# Stored dataset items
-------------------------

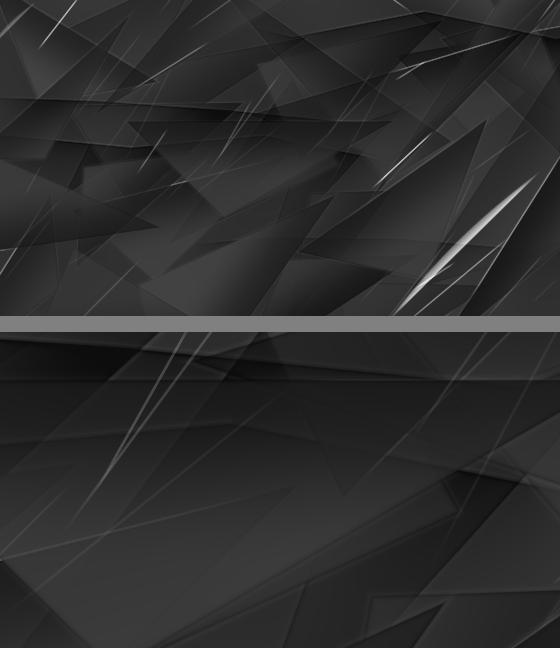
Top: the whole. Bottom: its middle third, enlarged.
Reproduce this background procedurally as a Shadertoy shader.

```glsl
const float ASPECT = 1.78;
const float TAU = 6.2831853;

float hash(float n, float salt) {
    vec2 v = fract(vec2(n, salt) * vec2(0.1731, 0.3197) + 0.137);
    v += dot(v, v.yx + 19.19);
    return fract((v.x + v.y) * v.x * 17.31);
}

vec2 gradientAt(vec2 cell) {
    float angle = TAU * hash(cell.x + 3.7, cell.y + 8.3);
    return vec2(cos(angle), sin(angle));
}

float gradientNoise(vec2 p) {
    vec2 i = floor(p), f = fract(p);
    vec2 u = f * f * f * (f * (f * 6.0 - 15.0) + 10.0);
    vec2 e = vec2(1.0, 0.0);
    float low = mix(dot(gradientAt(i), f), dot(gradientAt(i + e.xy), f - e.xy), u.x);
    float high = mix(dot(gradientAt(i + e.yx), f - e.yx), dot(gradientAt(i + e.xx), f - e.xx), u.x);
    return mix(low, high, u.y);
}

// Signed distance to the line a-b, positive on its left
float sideOf(vec2 p, vec2 a, vec2 b) {
    vec2 d = normalize(b - a);
    return d.x * (p.y - a.y) - d.y * (p.x - a.x);
}

// Soft line with tapered ends
float thread(vec2 p, vec2 a, vec2 b, float width, float aa) {
    vec2 d = b - a;
    float t = dot(p - a, d) / dot(d, d);
    float taper = smoothstep(0.0, 0.25, t) * (1.0 - smoothstep(0.8, 1.0, t));
    return taper * (1.0 - smoothstep(width, width + aa, abs(sideOf(p, a, b))));
}

// Three families of direction: steep, shallow and falling
float foldAngle(float pick, float jitter) {
    float angle = pick < 0.45 ? 0.8 : (pick < 0.72 ? 0.22 : -0.72);
    return angle + (jitter - 0.5) * 0.45;
}

// Bent fold with a shadow below it, fading out along its length
float paintRidge(float tone, vec2 p, float id, float height, float aa) {
    float x = p.x / 0.42 + hash(id, 1.0);
    float k = floor(x);
    float left = hash(k, id + 20.0), right = hash(k + 1.0, id + 20.0);
    float slope = (right - left) * 0.2 / 0.42;
    float depth = height + 0.2 * (mix(left, right, fract(x)) - 0.5) - p.y;
    depth /= sqrt(1.0 + slope * slope);
    float reach = 1.0 - smoothstep(0.45, 0.75, abs(p.x - ASPECT * hash(id, 19.0)));
    float below = smoothstep(-aa, aa, depth);
    float shadow = below * exp(-max(depth, 0.0) / 0.09);
    float crease = exp(-abs(depth - 0.001) / 0.002);
    float rim = exp(-abs(depth + 0.004) / 0.002) * (0.04 + 0.16 * pow(right, 3.0) * fract(x));
    return tone + reach * (rim - 0.08 * shadow - 0.07 * crease);
}

// Translucent triangle shaded away from its first edge
float paintFacet(float tone, vec2 p, vec2 centre, float id, float aa) {
    float angle = foldAngle(hash(id, 2.0), hash(id, 3.0)) + step(0.5, hash(id, 4.0)) * TAU * 0.5;
    vec2 along = vec2(cos(angle), sin(angle));
    vec2 across = vec2(-along.y, along.x);
    float len = mix(0.4, 0.95, hash(id, 5.0));
    float rise = mix(0.14, 0.38, hash(id, 6.0));
    vec2 a = centre - along * len * 0.5 - across * rise * 0.35;
    vec2 b = a + along * len;
    vec2 c = a + along * len * mix(0.1, 0.9, hash(id, 7.0)) + across * rise;

    float edge = sideOf(p, a, b);
    float inside = min(edge, min(sideOf(p, b, c), sideOf(p, c, a)));
    float cover = smoothstep(-aa, aa, inside);
    float shade = mix(0.18, 0.245, hash(id, 8.0)) + mix(-0.095, 0.04, smoothstep(0.0, 0.2, edge));
    tone = mix(tone, shade, cover * mix(0.4, 0.92, hash(id, 9.0)));
    tone -= 0.06 * cover * exp(-abs(inside) / 0.002);
    tone += 0.06 * hash(id, 20.0) * exp(-abs(inside + 0.003) / 0.0018);
    float glint = thread(p, a, mix(a, b, mix(0.3, 1.0, hash(id, 10.0))), 0.0008, aa);
    return tone + glint * mix(0.04, 0.42, pow(hash(id, 11.0), 3.0));
}

// Bright lens-shaped opening, strongest on its right edge
float sliver(vec2 p, vec2 a, vec2 b, float width, float aa) {
    vec2 d = b - a;
    float t = clamp(dot(p - a, d) / dot(d, d), 0.0, 1.0);
    float bulge = width * sin(t * TAU * 0.5);
    float s = sideOf(p, a, b);
    float cover = smoothstep(-aa, aa, s) * (1.0 - smoothstep(-aa, aa, s - bulge));
    cover *= smoothstep(0.0, 0.15, t * (1.0 - t));
    return cover * mix(1.0, 0.4, clamp(s / max(bulge, 0.001), 0.0, 1.0));
}

void mainImage(out vec4 fragColor, in vec2 fragCoord) {
    vec2 p = fragCoord / iResolution.y;
    p.x *= ASPECT * iResolution.y / iResolution.x;
    float aa = 1.0 / iResolution.y;
    float tone = 0.2 + 0.06 * gradientNoise(p * 1.8);

    // Facets in shuffled order on a jittered grid
    for (int i = 0; i < 28; i++) {
        float id = float(i);
        float slot = mod(id * 11.0, 28.0);
        vec2 cell = vec2(mod(slot, 7.0), floor(slot / 7.0));
        vec2 jitter = vec2(hash(id, 12.0), hash(id, 13.0));
        vec2 centre = (cell + jitter) / vec2(7.0, 4.0) * vec2(ASPECT, 1.0);
        tone = paintFacet(tone, p, centre, id, aa);
        if (i % 7 == 6) tone = paintRidge(tone, p, id, 0.1 + id * 0.03, aa);
    }

    // Fine rising scratches, a few of them bright
    for (int i = 0; i < 34; i++) {
        float id = float(i) + 50.0;
        float angle = mix(0.55, 1.15, hash(id, 14.0));
        vec2 a = vec2(hash(id, 15.0) * ASPECT, hash(id, 16.0) * 1.1 - 0.1);
        vec2 b = a + vec2(cos(angle), sin(angle)) * mix(0.12, 0.5, hash(id, 17.0));
        tone += thread(p, a, b, 0.0009, aa) * mix(0.04, 0.55, pow(hash(id, 18.0), 3.0));
    }

    // Light breaking through the folds
    tone += 0.68 * sliver(p, vec2(1.22, -0.03), vec2(1.73, 0.47), 0.026, aa);
    tone += 0.3 * sliver(p, vec2(-0.05, 0.83), vec2(0.12, 1.0), 0.012, aa);

    fragColor = vec4(vec3(clamp(tone, 0.05, 0.88)), 1.0);
}
```
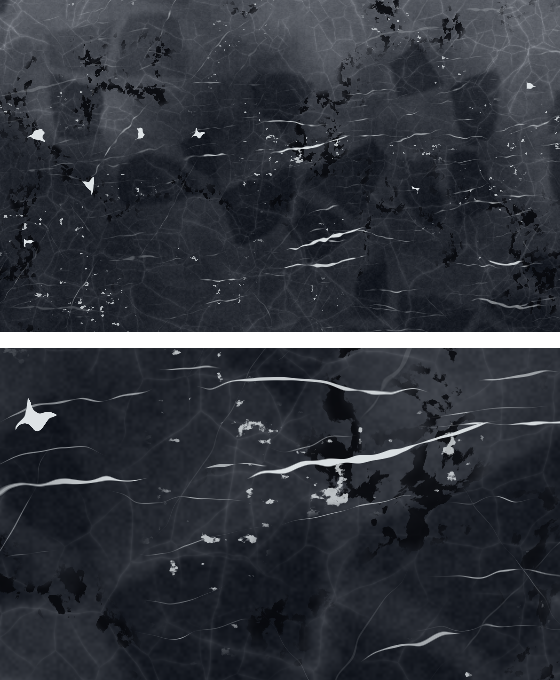
Top, the full canvas; bottom, a detail of the centre.
Write a Shadertoy shader that draws this texture.

```glsl
// Dark slate marble: a cloudy blue-grey ground, paler toward the top, with a faint
// web of cracks, dark rounded clasts, broken white veins, pale chips and black pits.
// Built from value noise, cellular edges and tapered strokes scattered on grids.

const vec3 VEIN_WHITE = vec3(0.87, 0.89, 0.90);
const vec3 PIT_BLACK = vec3(0.025, 0.03, 0.045);

float hash(vec2 p) {
    return fract(sin(dot(p, vec2(127.1, 311.7))) * 43758.55);
}

vec2 hash2(vec2 p) {
    return vec2(hash(p), hash(p + 37.3));
}

float noise(vec2 p) {
    vec2 i = floor(p), f = fract(p);
    f = f * f * (3.0 - 2.0 * f);
    return mix(mix(hash(i), hash(i + vec2(1, 0)), f.x),
               mix(hash(i + vec2(0, 1)), hash(i + vec2(1, 1)), f.x), f.y);
}

float fbm(vec2 p) {
    float sum = 0.0, amp = 0.5;
    for (int i = 0; i < 5; i++) {
        sum += amp * noise(p);
        p = p * 2.03 + 17.7;
        amp *= 0.5;
    }
    return sum;
}

// Coordinates of p in a frame whose x axis points along the angle
vec2 turn(vec2 p, float angle) {
    float c = cos(angle), s = sin(angle);
    return vec2(c * p.x + s * p.y, c * p.y - s * p.x);
}

// Cellular pattern: x = gap between the two nearest points, y = random value of the cell
vec2 cells(vec2 p) {
    vec2 id = floor(p);
    float near = 9.0, second = 9.0, value = 0.0;
    for (int j = -1; j <= 1; j++)
    for (int i = -1; i <= 1; i++) {
        vec2 c = id + vec2(i, j);
        float d = length(p - c - hash2(c));
        if (d < near) { second = near; near = d; value = hash(c + 5.1); }
        else second = min(second, d);
    }
    return vec2(second - near, value);
}

// Crack lines on the cell borders, fading in and out along their course
float web(vec2 p, float scale, float thickness) {
    float gap = cells(p * scale).x / scale;
    return exp(-gap / thickness) * smoothstep(0.3, 0.65, noise(p * scale * 0.8 + 40.0));
}

// Tapered, wobbling strokes, at most one per grid cell, lying near the given angle
float strokes(vec2 p, float angle, vec2 cell, float width, float density, float px, float seed) {
    vec2 q = turn(p, angle);
    q.y += 0.035 * (noise(q * 9.0 + seed) - 0.5) + 0.009 * (noise(q * 45.0 + seed) - 0.5);
    vec2 id = floor(q / cell);
    float ink = 0.0;
    for (int j = -1; j <= 1; j++)
    for (int i = -1; i <= 1; i++) {
        vec2 c = id + vec2(i, j);
        vec2 r = hash2(c + seed), s = hash2(c + seed + 71.0);
        if (r.x > density) continue;
        vec2 d = turn(q - (c + 0.25 + 0.5 * s) * cell, (r.y - 0.5) * 0.35);
        float t = d.x / (cell.x * mix(0.18, 0.6, s.y));
        float w = width * mix(0.2, 1.0, s.x * s.x) * max(1.0 - t * t, 0.0);
        w *= mix(0.1, 1.7, noise(vec2(d.x * 65.0, seed + r.y * 50.0)));
        float cover = clamp((w - abs(d.y)) / px + 0.5, 0.0, 1.0);
        ink = max(ink, cover * min(1.0, 2.0 * w / px));
    }
    return ink;
}

// Rare ragged wedges, tilted at random
float chips(vec2 p, float cell, float density, float px) {
    vec2 id = floor(p / cell);
    vec2 r = hash2(id + 11.0), s = hash2(id + 93.0);
    vec2 q = turn(p - (id + 0.35 + 0.3 * s) * cell, 6.28 * r.y);
    q += 0.014 * (vec2(noise(p * 75.0), noise(p * 75.0 + 30.0)) - 0.5);
    float size = cell * mix(0.04, 0.11, s.x);
    float d = max(abs(q.x) * 1.6 + q.y * 0.6, -q.y) - size;
    return step(r.x, density) * clamp(0.5 - d / px, 0.0, 1.0);
}

void mainImage(out vec4 fragColor, in vec2 fragCoord) {
    float px = 1.0 / iResolution.y;
    vec2 p = fragCoord * px;
    vec2 warped = p + 0.09 * (vec2(fbm(p * 5.0), fbm(p * 5.0 + 60.0)) - 0.5);
    float cloud = fbm(p * 3.0 + 8.0);

    // Ground: clouds and a pale upper haze
    float haze = smoothstep(0.38, 1.08, p.y + 0.6 * (cloud - 0.5) + 0.04 * p.x);
    float tone = 0.148 + 0.19 * haze + 0.09 * (cloud - 0.5);
    tone += 0.07 * (fbm(warped * 16.0) - 0.5);

    // Dark clasts between the cracks
    vec2 clast = cells(warped * 5.5 + 3.0);
    tone *= 1.0 - 0.38 * smoothstep(0.05, 0.25, clast.x) * smoothstep(0.55, 0.75, clast.y);

    // Faint crack web at three scales
    float cracks = 0.10 * web(warped, 4.5, 0.006) + 0.09 * web(warped + 3.0, 9.0, 0.004)
                 + 0.07 * web(warped + 7.0, 19.0, 0.003);
    tone += cracks * (0.75 + 0.5 * haze);

    // Fine stone grain
    tone += 0.035 * (noise(p * 290.0) - 0.5) + 0.03 * (noise(p * 130.0) - 0.5);
    vec3 color = vec3(tone - 0.015, tone, tone + 0.03);

    // Black pits gathered along broken seams
    float seam = 1.0 - abs(2.0 * fbm(warped * vec2(5.0, 3.5) + 20.0) - 1.0);
    float pitZone = smoothstep(0.83, 0.98, seam) * smoothstep(0.42, 0.65, noise(p * 4.0 + 15.0));
    float pits = smoothstep(0.60, 0.66, fbm(warped * vec2(75.0, 60.0)) + 0.14 * pitZone - 0.03);
    color = mix(color, PIT_BLACK, 0.9 * pits * pitZone);

    // Veins: level ones toward the middle and right, steep ones on the left
    float middle = exp(-pow(abs(p.y - 0.42) / 0.34, 4.0)) * smoothstep(0.35, 0.75, p.x);
    float left = smoothstep(0.85, 0.45, p.x);
    float level = strokes(p, 0.08, vec2(0.27, 0.075), 0.0048, 0.5, px, 3.0) * mix(0.2, 1.0, middle);
    float hairs = strokes(p, 0.12, vec2(0.15, 0.045), 0.0016, 0.55, px, 29.0) * mix(0.25, 0.7, middle);
    float steep = strokes(p, 0.95, vec2(0.42, 0.085), 0.0022, 0.6, px, 51.0) * mix(0.12, 0.6, left);
    float falling = strokes(p, 2.1, vec2(0.25, 0.11), 0.0014, 0.45, px, 83.0) * 0.28;
    float veins = max(max(level, hairs), max(steep, falling));

    // Pale chips and small flecks
    float fleckZone = smoothstep(0.60, 0.78, noise(p * 9.0 + 70.0));
    float flecks = fleckZone * smoothstep(0.69, 0.76, fbm(p * vec2(65.0, 80.0) + 9.0));
    float chip = chips(p, 0.17, 0.2, px);
    color = mix(color, VEIN_WHITE, max(veins, max(chip, 0.8 * flecks)));

    fragColor = vec4(clamp(color, 0.0, 1.0), 1.0);
}
```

-------------------------

# What this task involves
Review the preceding data and report every line that includes the string "clamp".

# Expected output
    float t = clamp(dot(p - a, d) / dot(d, d), 0.0, 1.0);
    return cover * mix(1.0, 0.4, clamp(s / max(bulge, 0.001), 0.0, 1.0));
    fragColor = vec4(vec3(clamp(tone, 0.05, 0.88)), 1.0);
        float cover = clamp((w - abs(d.y)) / px + 0.5, 0.0, 1.0);
    return step(r.x, density) * clamp(0.5 - d / px, 0.0, 1.0);
    fragColor = vec4(clamp(color, 0.0, 1.0), 1.0);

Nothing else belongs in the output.